**THE INPUT**

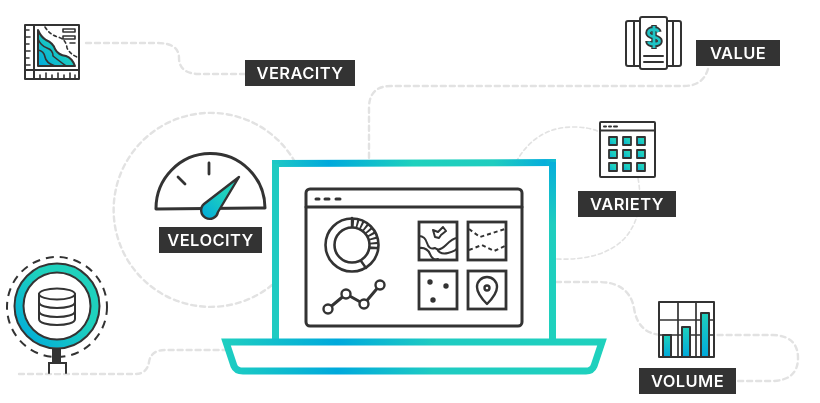
<!DOCTYPE html>
<html lang="en">
<head>
<meta charset="utf-8">
<title>The five Vs of big data</title>
<style>
:root {
  --ink: #333333;
  --paper: #ffffff;
  --trail: #e2e2e2;
  --teal: #1fd1bd;
  --blue: #00a9dc;
}
* { box-sizing: border-box; }
body { margin: 0; background: var(--paper); overflow: hidden; }
.diagram { position: relative; width: 820px; height: 403px; overflow: hidden; background: var(--paper); }
.drawing { position: absolute; inset: 0; display: block; }
.label {
  position: absolute;
  display: flex;
  align-items: center;
  justify-content: center;
  height: 26px;
  background: var(--ink);
  color: var(--paper);
  font: 600 16.5px/1 Inter, "Open Sans", sans-serif;
  letter-spacing: .4px;
  white-space: nowrap;
}
.veracity { left: 245px; top: 60px; width: 110px; }
.value { left: 696px; top: 40px; width: 84px; }
.velocity { left: 159px; top: 227px; width: 103px; }
.variety { left: 578px; top: 191px; width: 98px; }
.volume { left: 639px; top: 368px; width: 97px; }
.trails { fill: none; stroke: var(--trail); stroke-width: 2.4; stroke-dasharray: 5 4; stroke-linecap: round; }
.trails .fine { stroke-width: 1.6; stroke-dasharray: 4 3; }
.line { fill: none; stroke: var(--ink); stroke-width: 2; stroke-linejoin: round; stroke-linecap: round; }
.solid { fill: var(--paper); }
.bold { stroke-width: 3; }
.ink { fill: var(--ink); stroke: none; }
</style>
</head>
<body>
<main class="diagram">
<svg class="drawing" width="820" height="403" viewBox="0 0 820 403" role="img" aria-label="Laptop with charts and maps, linked to icons for veracity, velocity, value, variety and volume">
  <defs>
    <linearGradient id="lid" gradientUnits="userSpaceOnUse" x1="272" y1="0" x2="556" y2="0">
      <stop offset="0" stop-color="#1fc9c4"/><stop offset=".2" stop-color="#00a9dc"/>
      <stop offset=".5" stop-color="#1fd1bd"/><stop offset=".78" stop-color="#1fcdbf"/>
      <stop offset=".96" stop-color="#06aedb"/><stop offset="1" stop-color="#12bfcc"/>
    </linearGradient>
    <linearGradient id="side" x1="0" y1="0" x2="0" y2="1">
      <stop offset="0" stop-color="#06aedb"/><stop offset=".35" stop-color="#1fcdbf"/><stop offset="1" stop-color="#1fd1bd"/>
    </linearGradient>
    <linearGradient id="base" gradientUnits="userSpaceOnUse" x1="222" y1="0" x2="606" y2="0">
      <stop offset="0" stop-color="#1fcfc0"/><stop offset=".3" stop-color="#00a9dc"/>
      <stop offset=".55" stop-color="#1fcbc2"/><stop offset="1" stop-color="#1fd1bd"/>
    </linearGradient>
    <linearGradient id="fall" x1="0" y1="0" x2="0" y2="1">
      <stop offset="0" stop-color="#1fd1bd"/><stop offset="1" stop-color="#00a9dc"/>
    </linearGradient>
    <linearGradient id="sweep" x1="0" y1="1" x2="1" y2="0">
      <stop offset="0" stop-color="#00a9dc"/><stop offset=".6" stop-color="#1fd1bd"/><stop offset="1" stop-color="#1fd1bd"/>
    </linearGradient>
    <rect id="tile" width="8" height="8" fill="url(#sweep)" stroke="#333333" stroke-width="1.8"/>
    <rect id="map-frame" width="38" height="38"/>
    <clipPath id="ring-slice"><path d="M352 245V217H381V248Z"/></clipPath>
  </defs>

  <g class="trails">
    <path d="M86 43H157Q179 43 179 58T198 74H245"/>
    <path d="M708 69Q703 86 684 86H391Q369 86 369 108V162"/>
    <path d="M295 162A97 97 0 1 0 272 285"/>
    <path class="fine" d="M516 162Q536 127 573 127Q589 127 600 132M638 178Q645 216 624 239Q602 261 556 259"/>
    <path d="M556 282H598Q629 282 634 308Q638 335 664 335H773Q798 336 798 358T773 381H736"/>
    <path d="M19 374H135Q147 374 149 362Q151 350 165 350H226"/>
  </g>

  <g id="laptop">
    <path d="M276 340V163L552 162V340Z" fill="#ffffff"/>
    <path d="M272 160L556 159V166L272 167Z" fill="url(#lid)"/>
    <rect x="272" y="164" width="7" height="177" fill="#1fcbc2"/>
    <rect x="549" y="162" width="7" height="179" fill="url(#side)"/>
    <path d="M226 342H602L594 366Q592 371 586 371H243Q236 371 234 366Z" fill="#ffffff" stroke="url(#base)" stroke-width="7"/>
  </g>

  <g id="dashboard" class="line">
    <rect class="bold" x="306" y="189" width="216" height="137" rx="4"/>
    <path class="bold" d="M306 207H522"/>
    <path d="M316 199H319M325 199H329M336 199H340" stroke-width="3"/>
    <circle cx="352" cy="245" r="26.5" stroke-width="2.6"/>
    <circle cx="352" cy="245" r="17.5" stroke-width="2.6"/>
    <path d="M352 218V227M370 248L378 248M361 261L366 268" stroke-width="2.4"/>
    <g clip-path="url(#ring-slice)">
      <path d="M352 222.5A22.5 22.5 0 0 1 374 249" stroke-width="9" stroke-dasharray="2 2.6" stroke-linecap="butt"/>
    </g>
    <path class="bold" d="M328 309L346 294L364 304L380 285" stroke-width="2.6"/>
    <g class="solid" stroke-width="2.4">
      <circle cx="328" cy="309" r="4.5"/><circle cx="346" cy="294" r="4.5"/>
      <circle cx="364" cy="304" r="4.5"/><circle cx="380" cy="285" r="4.5"/>
    </g>
    <g stroke-width="2.8" stroke-linejoin="miter">
      <use href="#map-frame" x="419" y="222"/><use href="#map-frame" x="468" y="222"/>
      <use href="#map-frame" x="419" y="271"/><use href="#map-frame" x="468" y="271"/>
    </g>
    <path d="M419 236Q425 236 427 243T435 248Q439 252 446 245T457 238M419 248Q427 247 430 254T438 259M437 249Q440 255 448 253T457 248M433 230L438 232L443 227L446 231L441 235L439 238L435 237Z"/>
    <path d="M469 229L480 237L505 229M469 250L482 245L494 251L505 246" stroke-dasharray="4 3" stroke-linecap="butt"/>
    <g class="ink"><circle cx="430" cy="282" r="2.7"/><circle cx="446" cy="286" r="2.7"/><circle cx="433" cy="300" r="2.7"/></g>
    <path d="M487 304Q477 294 477 287A10 10 0 0 1 497 287Q497 294 487 304Z" stroke-width="2.4"/>
    <circle cx="487" cy="288" r="2.5" stroke-width="2.4"/>
  </g>

  <g id="ruled-map" class="line">
    <path class="solid" d="M25 25H79V79H25Z"/>
    <path d="M34 25V70H79M25 70H34V79"/>
    <path d="M26 30H29M26 37H30M26 44H29M26 51H30M26 58H29M26 65H30M40 78V75M46 78V73M52 78V75M58 78V73M64 78V75M70 78V73M75 78V75" stroke-width="1.6"/>
    <path d="M38 30Q41 37 46 40Q53 43 55 49Q58 55 66 56Q72 58 75 66H38Z" fill="url(#sweep)"/>
    <path d="M38 39Q41 46 47 48T53 56Q58 60 66 66M38 50Q44 51 45 57T55 66" stroke-width="1.6"/>
    <path d="M45 27Q50 35 58 37T67 48Q70 54 77 57" stroke-dasharray="3 3" stroke-width="1.6"/>
    <path d="M63 29H75V32H63ZM63 36H75V39H63ZM70 43H75" stroke-width="1.6"/>
  </g>

  <g id="speed-gauge" class="line bold">
    <path class="solid" d="M156 209A54.5 55 0 0 1 265 208Z"/>
    <path d="M209 163V174M178 177L185 184" stroke-width="2.8"/>
    <path d="M239 177L218 212A8.5 8.5 0 1 1 204 204Z" fill="url(#sweep)" stroke-width="2.4"/>
  </g>

  <g id="data-lens" class="line">
    <circle cx="57" cy="307" r="50" stroke-dasharray="8 6" stroke-linecap="butt"/>
    <circle cx="57" cy="306" r="38" fill="#ffffff" stroke="url(#sweep)" stroke-width="8"/>
    <circle cx="57" cy="306" r="42.5"/>
    <circle cx="57" cy="306" r="33.5"/>
    <path class="solid" d="M39 294V319C39 327 75 327 75 319V294"/>
    <ellipse class="solid" cx="57" cy="294" rx="18" ry="5.5"/>
    <path d="M39 302C39 310 75 310 75 302M39 311C39 319 75 319 75 311"/>
    <rect class="ink" x="52" y="349" width="9" height="15"/>
    <path class="solid" d="M49 373V363H66V373" stroke-linejoin="miter"/>
  </g>

  <g id="banknotes" class="line">
    <rect class="solid" x="626" y="21" width="55" height="45" rx="2"/>
    <path d="M634 21V66M673 21V66"/>
    <rect class="solid" x="640" y="17" width="27" height="52" rx="2"/>
    <path d="M644 56H663M644 62H663"/>
    <g stroke-linecap="butt">
      <path d="M659 32C658 27 648 28 648 33C648 38 660 36 660 41C660 46 648 46 648 41M654 25V49" stroke-width="5.5"/>
      <path d="M658.5 32C657 28 648.5 29 648.5 33C648.5 38 659.5 36 659.5 41C659.5 45 649 45 648.5 41.5M654 26V48" stroke="#1fc4c6" stroke-width="2.8"/>
    </g>
  </g>

  <g id="app-grid" class="line">
    <rect class="solid" x="600" y="122" width="55" height="55" rx="1"/>
    <path d="M600 130.5H655M604 126.5H606M609 126.5H611M614 126.5H617"/>
    <g id="tile-row"><use href="#tile" x="609" y="137"/><use href="#tile" x="623" y="137"/><use href="#tile" x="637" y="137"/></g>
    <use href="#tile-row" y="13"/><use href="#tile-row" y="26"/>
  </g>

  <g id="bar-chart" class="line">
    <rect class="solid" x="659" y="302" width="55" height="55"/>
    <path d="M678 302V357M696 302V357M659 320H714M659 335H714" stroke-width="1.7"/>
    <g fill="url(#fall)">
      <rect x="663" y="335" width="8" height="22"/><rect x="682" y="327" width="8" height="30"/><rect x="701" y="313" width="8" height="44"/>
    </g>
  </g>
</svg>
<div class="label veracity">VERACITY</div>
<div class="label value">VALUE</div>
<div class="label velocity">VELOCITY</div>
<div class="label variety">VARIETY</div>
<div class="label volume">VOLUME</div>
</main>
</body>
</html>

**WHAT THIS TASK INVOLVES**
Using the material above, return each line in which the word "butt" occurs.

**TASK OUTPUT**
      <path d="M352 222.5A22.5 22.5 0 0 1 374 249" stroke-width="9" stroke-dasharray="2 2.6" stroke-linecap="butt"/>
    <path d="M469 229L480 237L505 229M469 250L482 245L494 251L505 246" stroke-dasharray="4 3" stroke-linecap="butt"/>
    <circle cx="57" cy="307" r="50" stroke-dasharray="8 6" stroke-linecap="butt"/>
    <g stroke-linecap="butt">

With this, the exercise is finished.